When I think of Christmas, one image that comes to mind is food. The big event is Christmas dinner when we sit down with family and friends to reminisce, catch up with one another, and eat! Preparations start with getting out our tried-and-true family recipes and end with setting the table. I like to create a setting that is welcoming and not too formal. My stocking flatware holders add a touch of fun and whimsy to the formal table setting. I couldn’t resist the reindeer fabric, adding some linen and a vintage button. With this project, it’s all about the fabric and embellishments. You can create something simple with a solid color fabric or something fancy with velvet. Think about your table setting for this year, what look and feel you want to create, and make it yours!
Materials to Create a Stocking Flatware Holder
- BERNINA 480
- Braiding Foot #21
- Patchwork Foot #37
- Ruffler Foot #86
- Download and print Stocking Template
- Holiday fabric for outside of stocking
- Lining fabric
- Linen fabric for trim
- Aurifil 50 weight thread
- Invisible thread
- Rotary cutter & ruler
- Pinking shears
- Marking tool
- Point turner
Cutting and Tracing
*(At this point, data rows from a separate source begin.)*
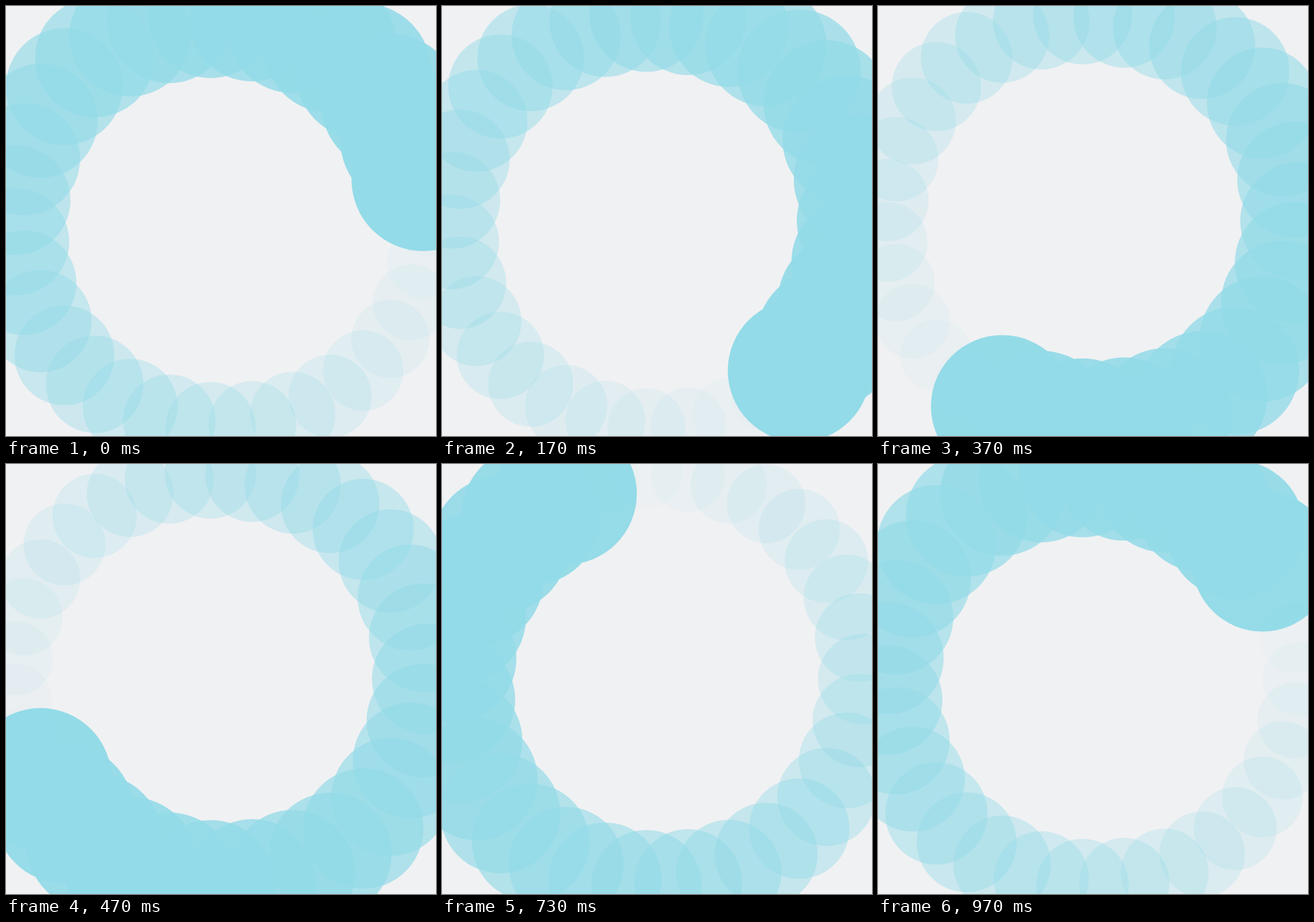
Recreate the animation shown at these times as an HTML page. Size 748 by 748 pixels, loop 1 s.

```html
<!DOCTYPE html>
<html lang="en">
<head>
<meta charset="utf-8">
<title>Ring loader</title>
<style>
  html, body { margin: 0; width: 100%; height: 100%; overflow: hidden; background: #f0f1f3; }
  svg { display: block; width: 100%; height: 100%; }
  circle { fill: #93dbe8; }
</style>
</head>
<body>
<svg id="ring" viewBox="0 0 748 748"></svg>
<script>
  const DOTS = 31, STEPS = 30, LOOP = 1000;
  const CENTER = 374, RING = 359;
  const R_START = 124.6, R_END = 59.6;
  const ring = document.getElementById('ring');

  // Share of its life a dot has spent at a step; whole numbers keep the wrap exact.
  function ageAt(dot, step) {
    const span = DOTS * STEPS;
    const ticks = DOTS * step - STEPS * (dot + 1);
    return ((ticks % span + span) % span) / span;
  }

  function pose(dot, step) {
    const age = ageAt(dot, step);
    return { r: `${R_START + (R_END - R_START) * age}px`, opacity: 1 - age };
  }

  // Steps are held, and begin on multiples of 10 ms.
  function keyframes(dot) {
    const frames = [];
    for (let step = 0; step < STEPS; step++) {
      const start = Math.round(step * LOOP / STEPS / 10) * 10;
      frames.push({ offset: start / LOOP, easing: 'steps(1, end)', ...pose(dot, step) });
    }
    frames.push({ offset: 1, ...pose(dot, STEPS - 1) });
    return frames;
  }

  for (let dot = 0; dot < DOTS; dot++) {
    const angle = dot / DOTS * 2 * Math.PI;
    const circle = document.createElementNS('http://www.w3.org/2000/svg', 'circle');
    circle.setAttribute('cx', CENTER + RING * Math.cos(angle));
    circle.setAttribute('cy', CENTER + RING * Math.sin(angle));
    ring.append(circle);
    circle.animate(keyframes(dot), { duration: LOOP, iterations: Infinity });
  }
</script>
</body>
</html>
```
Cut out the stocking template. I made a clear, plastic template with an applique sheet. It is not necessary for this project, but makes positioning the stocking much easier. I marked my template to ensure all my stockings faced same direction.
Trace and cut 2 main fabric pieces and 2 lining pieces for each stocking. (Note: Placing fabrics with wrong sides together before tracing will ensure that you have a front and a back.)
Cut linen fabric 2” x 11” and use pinking shears to pink the raw edges.
Decide which main piece will be the front of your stocking. Mark ½” line from the top edge of this piece with a temporary marker. This is the placement line for the top edge of your linen piece. If you would like the ruffle lower, mark the line further down the stocking. Don’t mark further up or your ruffle will end up in the seam allowance when we sew the stocking together.
Make & Attach Ruffle (at the same time!)
Attach Ruffler Foot #86 and set the stitch selection lever to 1. This sets the pleat density. The screw at front of foot sets the pleat depth. You would turn it clockwise to decrease the pleat depth and counter clockwise to increase the depth. Here is a great blog post about the ruffler foot. Read this first and then practice with scrap fabric to get the ruffle exactly how you like it.
When you are ready, place your linen piece under the needle to start, add stocking piece underneath foot, and ruffle! The linen piece will ruffle at the same time it is being sewn onto the stocking piece. It is easier to leave an inch of extra linen at start and end of sewing and trim later than trying to line up everything.
Attach Braiding Foot #21 to the machine. Thread the machine with invisible thread or matching thread. Select Zigzag Stitch #2.
Pull cording through the hole of the braiding foot with tweezers. Sew cording down center of ruffle. Audition different colors and different thicknesses. This extra step adds a nice finishing touch to the ruffle.
Sew Stocking Together
Attach Patchwork Foot #37. Select Straight Stitch #1. Place one main piece to one lining piece right sides together. Pin and sew ¼” seam allowance along the top raw edges only of both sets. Do same with remaining pieces.
Now, open up the 2 sets and place right sides together (lining to lining and main fabric to main fabric. If you haven’t done so already, go ahead and trim any excess ruffle fabric extending beyond the stocking.
Pin along the raw edges, nesting the previously sewn seams. Place double pins to mark a 3” opening in the lining.
Sew ¼” seam allowance. Slow down your machine around the curves. Remember to leave 3” opening in the lining.
Snip curves and turn right side out using a point turner.
Sew opening in the lining closed.
Place the lining inside stocking. It’s beginning to look a lot like Christmas!
Get out your buttons, jingle bells, floral bits and pieces and embellish! I decided to keep mine simple and added a large, vintage button I found thrifting (my second favorite hobby).
Other ideas: make your own fabric covered buttons; use your machine’s decorative stitches; add a name tag using your machine’s alphabet; add charm with guest’s initial; tuck a special note inside. And if you have kids coming over to dinner, why not let them embellish their own stockings?
Be creative, have fun, and enjoy a peaceful Christmas dinner with family and friends.